by Evelyn Waugh
Lord Copper, newspaper magnate and proprietor of the Daily Beast, has always prided himself on his intuitive flair for spotting ace reporters. That is not to say he has not made the odd blunder, however, and may in a moment of weakness make another. Acting on a dinner party tip from Mrs. Algernon Stitch, Lord Copper feels convinced that he has hit on just the chap to cover a promising war in the African Republic of Ishmaelia. So begins Scoop, Waugh's exuberant comedy of mistaken identity and brilliantly irreverent satire of the hectic pursuit of hot news.
(This was a shared read with Donald.)
Though of course I'd come across references to Waugh from time to time, I didn't know much about him, and I'd never read anything of his until this. We elected to read Scoop because I saw Waugh's name on an "if you like that, try this" list of authors-- and because I just happened to have picked up a copy in a library book sale, sometime.
That list of author suggestions I mentioned before indicated that Waugh would be good reading for fans of P.G. Wodehouse. I suppose I agree that fans of one of these authors might enjoy the other, but though Waugh feels somewhat more literary than Wodehouse, I never quite warmed to these characters, and the laughs weren't nearly so numerous as I've had from Wodehouse at his best.
This is definitely a "product of its time" novel, with language to match. Many modern readers will find aspects of the novel unpalatable. I hesitate to admit it, but there were also times when I felt that certain things were flying right over my head...

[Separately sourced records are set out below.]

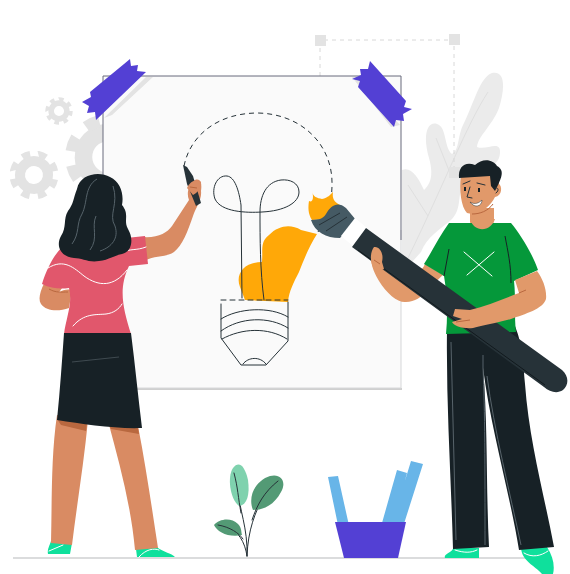
<!DOCTYPE html>
<html lang="en">
<head>
<meta charset="utf-8">
<title>Drawing an idea together</title>
<style>
:root {
  --ink: #263238;
  --dark: #172126;
  --skin: #d98b63;
  --skin-shade: #b9683f;
  --skin-him: #e1996a;
  --pink: #e1576c;
  --green: #05983a;
  --mint: #0fe09c;
  --orange: #ffa808;
  --violet: #5340d4;
  --blue: #68b5e8;
  --paper: #fafafa;
  --grey: #e3e3e3;
  --pale: #ebebeb;
}
html, body { margin: 0; background: #fff; overflow: hidden; }
svg { display: block; width: 570px; height: 574px; }
.line { fill: none; stroke: var(--ink); stroke-width: 1; stroke-linecap: round; stroke-linejoin: round; }
.white-line { fill: none; stroke: #fff; stroke-width: 1; stroke-linecap: round; }
.dash { stroke-dasharray: 5 4; stroke-linecap: butt; }
.gear { fill: none; stroke: var(--grey); }
.skin { fill: var(--skin); }
.skin-him { fill: var(--skin-him); }
.shade { fill: var(--skin-shade); }
.dark { fill: var(--dark); }
.ink { fill: var(--ink); }
.pink { fill: var(--pink); }
.green { fill: var(--green); }
.mint { fill: var(--mint); }
.orange { fill: var(--orange); }
.violet { fill: var(--violet); }
.blue { fill: var(--blue); }
.grey { fill: var(--grey); }
</style>
</head>
<body>
<svg viewBox="0 0 570 574" role="img" aria-label="A woman and a man draw and paint a light bulb on a large sheet of paper">
  <defs>
    <g id="gear" class="gear">
      <circle r="14" stroke-width="10"/>
      <circle r="21" stroke-width="7" pathLength="16" stroke-dasharray="1 1"/>
    </g>
  </defs>

  <g id="background">
    <use href="#gear" transform="translate(34 175) rotate(12)"/>
    <use href="#gear" transform="translate(59 111) scale(.56)"/>
    <use href="#gear" transform="translate(108 157) rotate(10) scale(1.75)"/>
    <path id="monstera" fill="var(--pale)" d="M402 170C411 166 418 177 424 190C432 183 433 172 429 158C422 134 428 121 437 124C447 127 444 148 452 154C460 149 457 136 464 123C474 103 480 77 492 73C507 70 504 92 499 108C492 126 478 136 477 147C486 151 501 139 500 153C499 170 476 170 465 182C456 194 463 207 452 219C440 230 427 236 421 252L412 262H402Z"/>
    <path fill="none" stroke="#dfdfdf" d="M488 92C466 126 447 178 408 258M450 173L436 138M428 216L408 185"/>
    <path fill="none" stroke="#d8d8d8" stroke-dasharray="4 4" d="M320 76V40H454V172"/>
    <path class="grey" d="M315 35h11v11h-11zM449 34h11v11h-11zM449 167h11v11h-11z"/>
    <path stroke="#cfd1d2" stroke-width="1.5" d="M13 558H551"/>
  </g>

  <g id="sheet">
    <path fill="#cfcfcf" d="M103 388H402V390H110Z"/>
    <rect x="103" y="76" width="298" height="312" fill="var(--paper)"/>
    <path fill="none" stroke="#d6d7d9" d="M103 388H401V230"/>
    <path fill="none" stroke="#696a7c" d="M103 260V76H401V240"/>
    <path class="grey" d="M104 118L146 77H153L112 115ZM358 77H352L391 127L400 125Z"/>
    <path class="violet" d="M82 102L91 97L90 92L124 64L130 59L131 66L138 65L137 71L146 72L96 120L95 112L87 113L89 106Z"/>
    <path class="violet" d="M352 79L361 75L360 69L368 69L370 61L406 101L404 107L412 109L403 114L404 121L396 120L394 127L358 87L360 81Z"/>
  </g>

  <g id="bulb">
    <path class="line dash" d="M184 166C190 136 217 113 258 113C302 114 333 145 332 185C332 204 326 218 318 232"/>
    <path class="orange" d="M240 287C235 274 244 262 262 262C263 249 260 242 269 235C279 225 291 224 301 230L317 234C309 247 304 259 299 272C294 282 289 291 288 302L245 300Z"/>
    <path class="line" d="M242 298L241 205C239 191 235 177 227 176C217 175 211 188 215 199C221 212 246 213 262 212C284 211 299 203 299 192C299 183 290 179 281 180C266 182 260 196 260 212C260 238 260 270 264 300"/>
    <path class="line" stroke-dasharray="5 4" d="M221 300H288"/>
    <path class="line" d="M221 304V338L241 365H266L288 341V302M221 319C238 308 270 306 288 317M221 331C240 317 269 316 288 328M222 339C242 328 268 327 287 339M243 364C248 357 260 356 266 364"/>
  </g>

  <g id="plant">
    <path class="line" d="M238 490C239 509 248 528 247 556M264 496C255 512 248 530 247 556M227 528C238 530 245 542 247 556"/>
    <path fill="#7fd2ae" d="M239 506C230 499 227 477 233 468C239 460 245 466 248 480C250 495 247 505 239 506Z"/>
    <path fill="#539a75" d="M253 510C247 495 257 480 270 476C281 473 287 482 281 492C274 505 264 510 253 510Z"/>
    <path fill="#539a75" d="M242 535C229 538 217 532 214 525C219 519 231 517 238 524C242 528 241 532 242 535Z"/>
    <path class="line" d="M234 473C238 488 238 497 241 513M278 481C264 492 257 505 252 520M218 525C230 527 239 533 243 539"/>
  </g>

  <g id="pencil-cup">
    <path class="blue" d="M328 477L338 476L350 530H339ZM380 530L397 470L407 473L392 530ZM390 530L411 461L423 464L402 530Z"/>
    <path class="violet" d="M335 522H406L398 558H344Z"/>
  </g>

  <g id="woman">
    <path class="mint" d="M51 541L72 543L70 554H48C47 549 50 545 51 541ZM136 549L157 547C162 552 172 553 175 557H137Z"/>
    <path class="white-line" d="M139 557C146 549 154 548 159 550M49 551L63 545"/>
    <path class="skin" d="M57 415L88 420C84 462 77 504 72 545L51 543C52 500 51 456 57 415ZM108 421L138 426C146 467 152 509 158 548L135 550C131 505 119 462 108 421Z"/>
    <path class="shade" d="M57 419L87 422L86 431L61 425ZM109 425L138 428L139 434L111 429Z"/>
    <path class="skin" d="M143 237C158 238 167 233 172 226L189 200C186 193 189 184 195 180C201 178 202 184 201 191C202 200 196 207 193 216C188 231 182 246 174 252C167 257 154 256 146 260Z"/>
    <path class="skin" d="M49 276C42 285 37 298 41 304C46 311 58 312 69 308L72 290C63 288 57 293 56 297L68 279Z"/>
    <path class="pink" d="M62 247C54 255 47 268 42 284C52 289 61 289 69 288C73 303 66 318 64 334H131C123 308 118 289 129 266L148 264L145 236L117 239Z"/>
    <path class="white-line" d="M48 268C64 258 74 268 84 276C99 287 114 287 127 270M73 326C84 313 96 315 106 314C114 313 119 309 122 304M121 253C130 248 136 251 146 247"/>
    <path class="dark" d="M64 333H131C135 364 138 396 142 428C114 429 83 424 57 420C60 390 62 361 64 333Z"/>
    <path fill="none" stroke="#3f4a50" d="M72 362L119 357"/>
    <path class="dark" d="M77 189C80 174 99 171 110 177C121 182 124 195 122 205C130 215 123 220 128 229C134 239 132 252 122 254C115 255 109 260 99 261C89 263 82 258 74 258C62 257 55 247 61 236C67 227 63 219 68 211C74 203 73 199 77 189Z"/>
    <path fill="none" stroke="#56636a" d="M97 179C84 187 88 202 82 214C76 224 80 233 72 244M113 186C119 204 108 215 115 226C119 238 112 247 100 251M96 216C91 227 99 238 90 250"/>
    <path class="ink" d="M183 165L187 167L193 176L201 203L196 206L187 184Z"/>
    <path class="skin" d="M187 188C190 181 197 178 201 182C202 188 197 193 193 195Z"/>
    <path fill="none" stroke="var(--skin-shade)" d="M190 187L197 188M49 289C56 293 61 292 68 292"/>
  </g>

  <g id="man">
    <path class="mint" d="M454 547L479 548V558H445C443 554 452 553 454 547ZM521 548L547 547C553 556 555 566 553 574H542C534 565 522 561 521 548Z"/>
    <path class="white-line" d="M455 550C464 553 471 553 477 550M524 553C532 558 541 556 548 551"/>
    <path class="dark" d="M447 329L515 326C524 349 523 365 525 384C529 440 544 494 554 547L519 550C510 494 491 430 483 368C488 425 486 489 489 547L453 549C451 476 446 402 447 329Z"/>
    <path fill="none" stroke="#57636a" d="M483 355V368C485 410 485 465 485 545M451 342L456 540M487 376C494 430 510 493 521 545"/>
    <path class="skin-him" d="M470 208H494V221C490 235 473 234 470 222Z"/>
    <path class="skin-him" d="M425 264C421 273 412 279 400 276L382 264C385 251 378 245 373 249C368 260 374 273 379 281C387 294 398 303 406 302C424 301 432 284 443 275Z"/>
    <path class="green" d="M449 223H511C521 235 533 255 538 270L514 281C516 299 514 317 516 332L446 334C448 313 447 294 444 276L424 264C433 250 440 235 449 223Z"/>
    <path class="skin-him" d="M470 219H495C491 232 474 233 470 219Z"/>
    <path fill="none" stroke="#172126" d="M444 276L449 249M511 283C511 265 508 252 505 236"/>
    <path class="white-line" d="M464 252L492 276M467 275L494 252"/>
    <g id="man-head">
      <path class="skin-him" d="M461 176C459 190 461 207 467 213C479 216 490 207 495 197C502 196 503 186 498 183C492 173 471 166 461 176Z"/>
      <path class="dark" d="M459 178C458 167 465 161 475 165C483 157 494 160 497 166C505 170 501 178 499 183L495 191L491 186L490 176C480 177 469 177 459 178Z"/>
      <path class="line" d="M463 184L470 181M477 183L485 185M470 187L467 197L472 198M495 188C499 187 499 191 496 193"/>
      <path class="dark" d="M464 187h2v4h-2zM478 188h2v4h-2z"/>
      <path fill="#fff" stroke="var(--ink)" stroke-width=".5" d="M470 202C475 205 479 203 482 200C482 206 475 209 470 202Z"/>
      <path fill="none" stroke="var(--skin-shade)" d="M472 214C480 214 488 211 493 204"/>
    </g>
  </g>

  <g id="giant-brush">
    <path class="orange" d="M312 191C313 197 317 198 322 199C328 198 331 194 333 192C332 198 334 202 340 205L329 219L312 220C308 214 308 207 309 201C313 203 314 197 312 191Z"/>
    <path fill="#455a64" d="M311 220C319 219 322 220 326 214C331 205 338 201 346 208L356 220L340 238C326 238 315 232 311 220Z"/>
    <path fill="none" stroke="#263238" d="M319 225L340 213M326 231L347 217"/>
    <path fill="#fff" d="M355 218L367 228L353 246L341 236Z"/>
    <path class="ink" d="M366 228L562 370C569 376 569 385 563 390C557 394 550 392 544 387L352 247Z"/>
    <path fill="none" stroke="#11191d" d="M358 250L545 385"/>
  </g>

  <g id="man-hands">
    <path class="skin-him" d="M374 247C380 246 384 254 382 262L384 269L376 272C369 264 370 252 374 247Z"/>
    <path class="skin-him" d="M515 280L537 271C543 279 547 290 546 299C543 309 525 314 511 319C497 323 483 325 473 328C463 329 454 326 452 322L462 319L453 316L455 309L470 310C487 306 503 299 519 293Z"/>
    <path fill="none" stroke="var(--skin-shade)" d="M456 322L470 320M374 260L380 264M519 293L526 290"/>
  </g>
</svg>
</body>
</html>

In short, I was not exactly captivated. I'd certainly give Waugh another try, but he's no Wodehouse-- and to be completely honest, I much prefer E.F. Benson's style to what I saw in Scoop, too. However, maybe some of his other works would be more to my taste. Brideshead Revisted, perhaps?